Between the later 1st and the 3rd century AD the Upper German-Raetian Limes was the outer frontier line of the Roman Empire in Central Europe. At that time the history of the world was made here. Moreover the Limes represented the cultural distinction between the “classical” and the “barbaric” world in the antiquity. It also symbolized the cultural division in Central Europe even after its decline, until the Middle Ages and the Modern Age. To this day many cultural and administrative boundaries can be traced back to it!

 

 [map]

– Limes’ course

– Well recognizable Limes’ course

– You are here

– Bavarian Limes Information Centre (Weißenburg)

– Rebuilt watchtower’s original foundation walls

– Rebuilt watchtower

– Foundation remains of a stone watchtower (*Watch Post Wp. 14/50 – well preserved ditch of a wooden tower)

 

The Limes and Its Origins

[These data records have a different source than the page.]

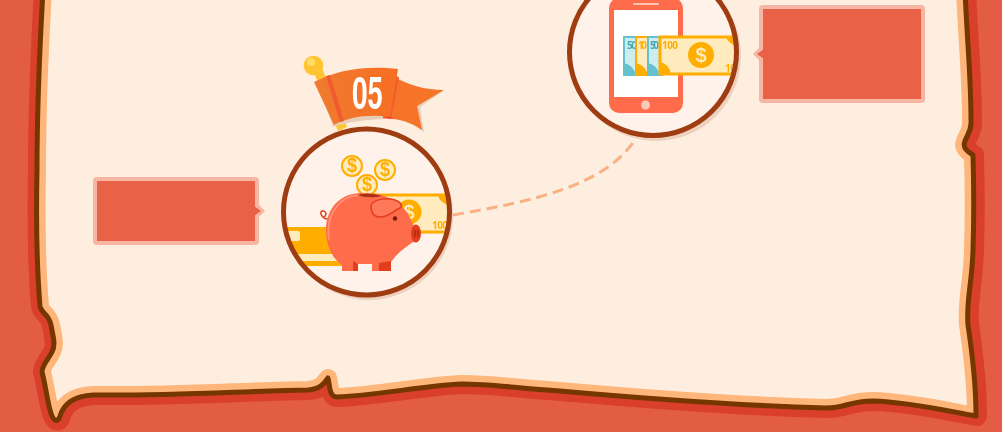
<!DOCTYPE html>
<html lang="en">
<head>
<meta charset="utf-8">
<title>Savings roadmap, step 05</title>
<style>
:root{
  --backdrop:#e25d44; --edge-shadow:#d93f2a; --edge-dark:#753600; --edge-light:#ffb67b;
  --paper:#feeee0; --ring:#9f3c12; --disc:#fff2ea; --box:#e96248; --box-border:#f6b6a3;
  --coral:#ff6c4c; --coral-dark:#e23d1c; --gold:#ffae00; --note:#ffebbd; --teal:#64c1cd; --teal-pale:#ccecee;
  --orange:#f57427; --orange-deep:#f25a31; --trail:#f9b084;
}
*{box-sizing:border-box}
html,body{margin:0;height:100%;overflow:hidden}
.roadmap{position:relative;width:1002px;height:432px;overflow:hidden;background:var(--backdrop)}
.roadmap > svg{position:absolute;left:0;top:0;display:block}
.callout{position:absolute;background:var(--box);border:4px solid var(--box-border);border-radius:4px}
.callout::before,.callout::after{content:"";position:absolute;width:7px}
.callout::before{height:14px;background:var(--box-border)}
.callout::after{height:10px;background:var(--box)}
.callout-saving{left:93px;top:177px;width:166px;height:68px}
.callout-saving::before,.callout-saving::after{clip-path:polygon(0 0,100% 50%,0 100%)}
.callout-saving::before{right:-10px;top:23px}
.callout-saving::after{right:-6px;top:25px}
.callout-mobile{left:759px;top:5px;width:166px;height:98px}
.callout-mobile::before,.callout-mobile::after{clip-path:polygon(100% 0,0 50%,100% 100%)}
.callout-mobile::before{left:-10px;top:38px}
.callout-mobile::after{left:-6px;top:40px}
.step-number{font:bold 43px "TeX Gyre Heros Cn","Liberation Sans",sans-serif;fill:#fff}
.amount{font:bold 10px "Open Sans","Liberation Sans",sans-serif}
.currency{font:bold 20px "Liberation Sans",sans-serif;text-anchor:middle}
</style>
</head>
<body>
<main class="roadmap">
<svg width="1002" height="432" viewBox="0 0 1002 432" role="img" aria-label="Parchment map with a phone paying out banknotes and a piggy bank at step 05">
  <defs>
    <path id="parchment" d="M43-10C39 60 37 120 37 170C36 220 37 270 40 306C41 314 48 312 51 325C53 337 56 344 52 352C48 360 42 365 42 372C46 387 48 407 52 416C55 422 58 422 60 416C64 403 74 396 93 395C170 396 245 391 308 390C320 389 324 384 328 378C330 386 329 397 337 397C381 395 420 386 462 384C490 384 515 388 560 391C650 399 750 406 826 408C846 408 849 401 873 401C910 402 947 411 976 416C976 380 971 345 968 325C966 300 972 285 973 250C974 220 974 190 973 155C968 152 962 148 965 141C967 135 972 131 971 120C971 75 967 40 965-10Z"/>
    <clipPath id="parchment-area"><use href="#parchment"/></clipPath>
    <clipPath id="phone-disc"><circle cx="653" cy="52" r="82"/></clipPath>
    <clipPath id="piggy-disc"><circle cx="366.500" cy="212" r="82"/></clipPath>
    <clipPath id="pig-body"><path d="M326 233C325 208 341 193 361 193C374 193 383 194 390 199C397 199 401 202 402 207C409 213 411 220 413 225C418 224 421 228 420 234C420 240 418 243 413 242C405 248 397 253 391 262V271H372V264H358V271H342V265C332 258 327 247 326 233Z"/></clipPath>
    <linearGradient id="flag-body" x2="1"><stop stop-color="#ef7b2f"/><stop offset="1" stop-color="#f76e23"/></linearGradient>
    <g id="coin">
      <circle r="10" fill="#ffebbd" stroke="#ffae00" stroke-width="2"/>
      <text class="currency" y="6" font-size="18" fill="#ffae00" textLength="10" lengthAdjust="spacingAndGlyphs">$</text>
    </g>
    <g id="note-strip">
      <path d="M0 0H14V38H0Z" fill="var(--teal-pale)" stroke="var(--teal)" stroke-width="2"/>
      <path d="M0 38V26Q9 28 12 38Z" fill="var(--teal)"/>
    </g>
    <g id="gold-strip">
      <path d="M0 0H14V38H0Z" fill="var(--note)" stroke="var(--gold)" stroke-width="2"/>
      <path d="M0 38V26Q9 28 12 38Z" fill="var(--gold)"/>
    </g>
  </defs>

  <g id="paper">
    <use href="#parchment" fill="none" stroke="var(--edge-shadow)" stroke-width="20" stroke-linejoin="round" transform="translate(1 0)"/>
    <use href="#parchment" fill="var(--paper)"/>
    <g clip-path="url(#parchment-area)">
      <use href="#parchment" fill="none" stroke="var(--edge-light)" stroke-width="18" stroke-linejoin="round"/>
    </g>
    <use href="#parchment" fill="none" stroke="var(--edge-dark)" stroke-width="5" stroke-linejoin="round"/>
    <path d="M421-2Q428 1 434-2Z" fill="var(--trail)"/>
  </g>

  <path id="trail" d="M453 215C535 201 607 185 636 138" fill="none" stroke="var(--trail)" stroke-width="3" stroke-dasharray="11 6"/>

  <g id="mobile-payment">
    <circle cx="656" cy="56" r="85" fill="#edd0bd"/>
    <circle cx="653" cy="52" r="83.500" fill="var(--disc)"/>
    <g clip-path="url(#phone-disc)">
      <rect x="609" y="-2" width="74" height="115" rx="10" fill="var(--coral)"/>
      <rect x="614" y="10" width="64" height="87" fill="#fff"/>
      <path d="M634 4H658" stroke="#ffc4b4" stroke-width="2" stroke-linecap="round"/>
      <circle cx="645.500" cy="105" r="4.500" fill="#ffc9ba"/>
      <use href="#note-strip" x="624" y="37"/>
      <text class="amount" x="627" y="49" fill="#43a7b5" textLength="10">50</text>
      <use href="#gold-strip" x="636" y="37"/>
      <text class="amount" x="638" y="49" fill="var(--gold)" textLength="9">10</text>
      <use href="#note-strip" x="648" y="37"/>
      <text class="amount" x="650" y="49" fill="#43a7b5" textLength="9">50</text>
      <rect x="660" y="37" width="90" height="37" fill="var(--note)" stroke="var(--gold)" stroke-width="3"/>
      <path d="M660 74V62Q669 64 671 74ZM726 37Q729 45 740 47V37Z" fill="var(--gold)"/>
      <text class="amount" x="662" y="49" fill="var(--gold)" textLength="16">100</text>
      <text class="amount" x="725" y="72" fill="var(--gold)" textLength="16">100</text>
      <circle cx="701" cy="55" r="13" fill="var(--gold)"/>
      <text class="currency" x="701" y="62" fill="var(--note)">$</text>
    </g>
    <circle cx="653" cy="52" r="83.500" fill="none" stroke="var(--ring)" stroke-width="5"/>
  </g>

  <g id="step-flag">
    <path d="M312 68L321 66L347 127L338 131Z" fill="#ffc531"/>
    <circle cx="313.500" cy="65.500" r="9.800" fill="#ffc531"/>
    <circle cx="311" cy="62" r="4" fill="#ffdc68"/>
    <path d="M318 84Q345 70 395 76Q420 92 443 91L420 107L424 132Q406 118 386 119Q353 120 333 127Z" fill="#e9cdb8"/>
    <path d="M390 75Q416 90 444 90L417 106L422 130Q406 118 383 118Z" fill="var(--orange)"/>
    <path d="M383 118L390 75L399 77L391 119Z" fill="var(--orange-deep)"/>
    <path d="M314 82C335 71 363 65 398 69L390 117C368 114 349 117 334 125Z" fill="url(#flag-body)"/>
    <path d="M326 76L330 75L344 121L340 122Z" fill="var(--orange-deep)"/>
    <path d="M382 117L390 117L396 119Z" fill="#fa3d22"/>
    <text class="step-number" x="352" y="108" textLength="31" lengthAdjust="spacingAndGlyphs">05</text>
  </g>

  <g id="piggy-bank">
    <circle cx="369" cy="216" r="84" fill="#edd0bd"/>
    <circle cx="366.500" cy="212" r="83" fill="var(--disc)"/>
    <g clip-path="url(#piggy-disc)">
      <path d="M280 227H345V254H280Z" fill="var(--gold)"/>
      <rect x="280" y="231" width="20" height="10" rx="2" fill="var(--note)"/>
      <path d="M280 254H345V261H280Z" fill="var(--note)"/>
      <path d="M280 261H345V266H280Z" fill="var(--gold)"/>
      <rect x="370" y="195" width="95" height="37" fill="var(--note)" stroke="var(--gold)" stroke-width="3"/>
      <path d="M438 195Q440 204 452 206V195Z" fill="var(--gold)"/>
      <circle cx="409" cy="212" r="12.500" fill="var(--gold)"/>
      <text class="currency" x="409" y="219" fill="var(--note)">$</text>
      <text class="amount" x="432" y="229" fill="var(--gold)" textLength="16">100</text>
    </g>
    <use href="#coin" x="352" y="166"/>
    <use href="#coin" x="385" y="170"/>
    <use href="#coin" x="367" y="185"/>
    <path d="M328 219C322 219 319 212 322 211C327 210 327 217 323 217" fill="none" stroke="var(--coral-dark)" stroke-width="1.500"/>
    <g clip-path="url(#pig-body)">
      <rect x="320" y="190" width="105" height="85" fill="var(--coral)"/>
      <path d="M342 262H358V271H342ZM372 262H391V271H372Z" fill="var(--coral)"/>
      <path d="M353 261L358 264V271H353ZM379 263L391 261V271H379Z" fill="var(--coral-dark)"/>
      <path d="M329 240C325 212 342 195 360 195" fill="none" stroke="#ff8e75" stroke-width="2"/>
    </g>
    <path d="M357 195Q369 192 382 196Q369 199 357 195Z" fill="#a52f10"/>
    <path d="M371 205C375 198 389 198 395 200C401 202 403 206 400 208C393 211 388 218 379 217C372 216 371 211 371 205Z" fill="#ff7859" stroke="var(--coral-dark)" stroke-width="1.500"/>
    <circle cx="395" cy="218.500" r="2.200" fill="#742008"/>
    <ellipse cx="416" cy="233.500" rx="5" ry="9" fill="var(--coral-dark)"/>
    <path d="M415 230V237M418 230V237" stroke="#a52f10" stroke-width="1.500"/>
    <circle cx="366.500" cy="212" r="83" fill="none" stroke="var(--ring)" stroke-width="5"/>
  </g>
</svg>
<div class="callout callout-saving"></div>
<div class="callout callout-mobile"></div>
</main>
</body>
</html>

In AD 15 the Romans conquered large territories north of the Alps, which were bounded by the Danube and united in the province called Raetia. Towards the later 1st century the Romans penetrated into the land north of the Danube. After several displacements of the border, the actual Limes was established: it was a line of defence and control protected by watchtowers and under constant expansion.

 

The Limes – An Impassable Border?

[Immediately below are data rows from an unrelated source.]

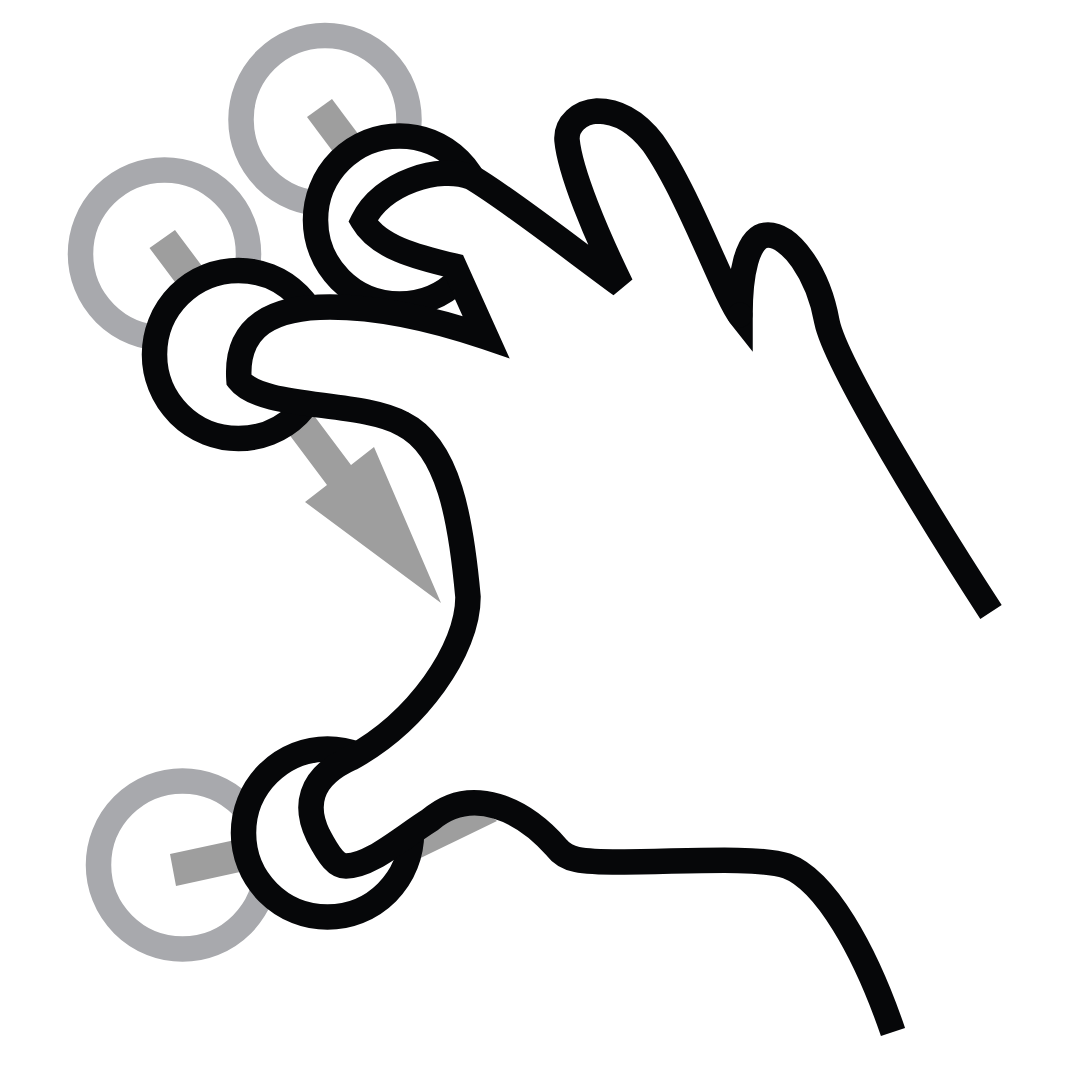
<!DOCTYPE html>
<html lang="en">
<head>
<meta charset="utf-8">
<title>Three-finger pinch gesture</title>
<style>
:root {
  --paper: #ffffff;
  --ink: #060709;
  --start-ring: #a8a9ad;
  --motion: #9e9e9e;
  --line: 25.5px;
}
html, body { margin: 0; background: var(--paper); overflow: hidden; }
svg { display: block; width: 1072px; height: 1072px; }
.start-points { fill: none; stroke: var(--start-ring); stroke-width: var(--line); }
.motion { fill: var(--motion); }
.touch-points { fill: var(--paper); stroke: var(--ink); stroke-width: var(--line); }
.hand { fill: var(--paper); stroke: var(--ink); stroke-width: var(--line); stroke-linejoin: miter; stroke-miterlimit: 3.6; }
.finger-crease { fill: var(--ink); }
</style>
</head>
<body>
<svg viewBox="0 0 1072 1072" role="img" aria-label="Hand pinching with three fingers, arrows showing the movement">
  <defs>
    <circle id="ring" r="84"/>
  </defs>
  <g class="start-points">
    <use href="#ring" x="325" y="119.5"/>
    <use href="#ring" x="164.5" y="254"/>
    <use href="#ring" x="182.5" y="865"/>
  </g>
  <g class="motion">
    <polygon points="307,117 332,99 400,190 375,208"/>
    <polygon points="149.5,248 175,230 351,465 374,447 441,603 305,502 327,485"/>
    <polygon points="170,854 300,826 300,859 176,886"/>
    <polygon points="400,838 470,800 497,821 400,868"/>
  </g>
  <g class="touch-points">
    <use href="#ring" x="399.5" y="220"/>
    <use href="#ring" x="238.5" y="354.5"/>
    <use href="#ring" x="327.5" y="833"/>
  </g>
  <path class="hand" d="M991 612
    C939 532 836 366 827 322
    C818 272 790 235 768 235
    C746 235 740 278 740 315
    C725 296 689 194 653 143
    C633 117 612 111 597 111
    C580 112 566 124 567 140
    C570 172 596 234 621 285
    C573 250 507 198 471 177
    C440 165 382 182 363 221
    C378 247 416 257 454 266
    L486 337
    C430 318 375 307 330 307
    C274 307 235 325 239 380
    C262 410 360 400 403 424
    C449 447 461 520 468 597
    C468 650 417 722 351 758
    C307 778 305 808 318 835
    C330 858 337 866 346 866
    C370 866 400 839 430 820
    C472 784 524 810 557 848
    C566 860 580 862 620 862
    C680 862 755 856 787 866
    C825 880 865 950 893 1032"/>
  <circle class="finger-crease" cx="740" cy="315" r="12.5"/>
</svg>
</body>
</html>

The Limes was not intended to be an impassable barrier. It had rather the purpose to control both trade and movement in and out of the Roman territory and also to clearly state the claim to power of the Roman Empire. Moreover the increasing threat of the Germans made it necessary to control the northern border more strictly in order not to be surprised and attacked. Even in the late times the Limes’ wall was too easily surmountable and could not act as an actual defensive installation.

 

Decline of the Limes and End of the Roman Control in Bavaria

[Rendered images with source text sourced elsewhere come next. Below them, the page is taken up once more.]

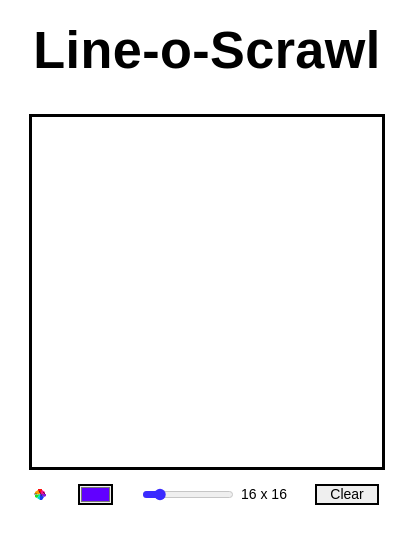
<!DOCTYPE html>
<html lang="en">
<head>
<meta charset="utf-8">
<title>Line-o-Scrawl</title>
<style>
:root {
  --ink: #000;
  --paper: #fff;
  --pen: #6100ff;
  --accent: #3b2bff;
  --track: #efefef;
  --track-edge: #c6c6c6;
}
* { box-sizing: border-box; margin: 0; }
html, body { width: 414px; height: 534px; overflow: hidden; background: var(--paper); }
body { position: relative; color: var(--ink); font-family: "Liberation Sans", Arial, sans-serif; }
h1 {
  position: absolute; top: 20px; left: 0; width: 414px;
  font-size: 52.2px; line-height: 60px; font-weight: 700;
  letter-spacing: .4px; text-align: center; white-space: nowrap;
}
.board {
  position: absolute; left: 29px; top: 114px; width: 356px; height: 356px;
  border: 3px solid var(--ink);
}
.controls { position: absolute; left: 0; top: 484px; width: 414px; height: 21px; font-size: 14px; line-height: 21px; }
.controls > * { position: absolute; }
.rainbow { left: 34px; top: 4px; width: 13px; height: 13px; }
.swatch {
  left: 78px; top: 0; width: 35px; height: 21px; padding: 1px;
  border: 2px solid var(--ink); background: var(--track);
}
.swatch span { display: block; height: 100%; background: var(--pen); border: 1px solid #777; }
.slider { left: 143px; top: 4px; width: 90px; height: 13px; }
.size { left: 241px; top: 0; white-space: nowrap; }
.clear {
  left: 315px; top: 0; width: 64px; height: 21px; line-height: 17px;
  border: 2px solid var(--ink); background: var(--track);
  color: var(--ink); text-align: center; text-decoration: none;
}
</style>
</head>
<body>
<h1>Line-o-Scrawl</h1>
<main class="board"></main>
<div class="controls">
  <svg class="rainbow" viewBox="0 0 13 13" role="img" aria-label="Rainbow pen">
    <path fill="#ff1010" d="M4 1h4v3l-2 2-2-3z"/>
    <path fill="#ff9c00" d="M1 4l3-2 2 4H1z"/>
    <path fill="#f01090" d="M8 2l3 2v2H6z"/>
    <path fill="#8a18d8" d="M6 6h6v2l-2 1z"/>
    <path fill="#20e020" d="M1 7l5-1-3 4-2-1z"/>
    <path fill="#00d8d0" d="M6 6v6L3 10z"/>
    <path fill="#1838f0" d="M6 6l4 3-2 3H6z"/>
    <path fill="none" stroke="#222" stroke-width=".7" d="M0 6h3M5 3l3 5M9 4l2 2"/>
  </svg>
  <div class="swatch"><span></span></div>
  <svg class="slider" viewBox="0 0 90 13" role="img" aria-label="Grid size slider">
    <rect x=".5" y="3.5" width="89" height="6" rx="3" fill="var(--track)" stroke="var(--track-edge)"/>
    <rect x="0" y="3" width="18" height="7" rx="3.5" fill="var(--accent)"/>
    <circle cx="17" cy="6.5" r="5.7" fill="var(--accent)"/>
  </svg>
  <span class="size">16 x 16</span>
  <a class="clear" href="#">Clear</a>
</div>
</body>
</html>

In AD 233 and AD 260 assaults of the Germans laid waste to the Limes and led to the devastation of most of the Raetian province. Thus the Romans drew back over the Danube that became once again the Roman northern frontier line. During the early 5th century the last Roman units withdrew over the Alps and South Bavaria was crossed by many German tribes. The cohesive Roman government collapsed. Nevertheless Roman inhabitants lived in single settlements along the Danube until AD 477-478.

 

– Rebuilt Limes’ wall

– Rebuilt foundations: Burgus at Burgsalach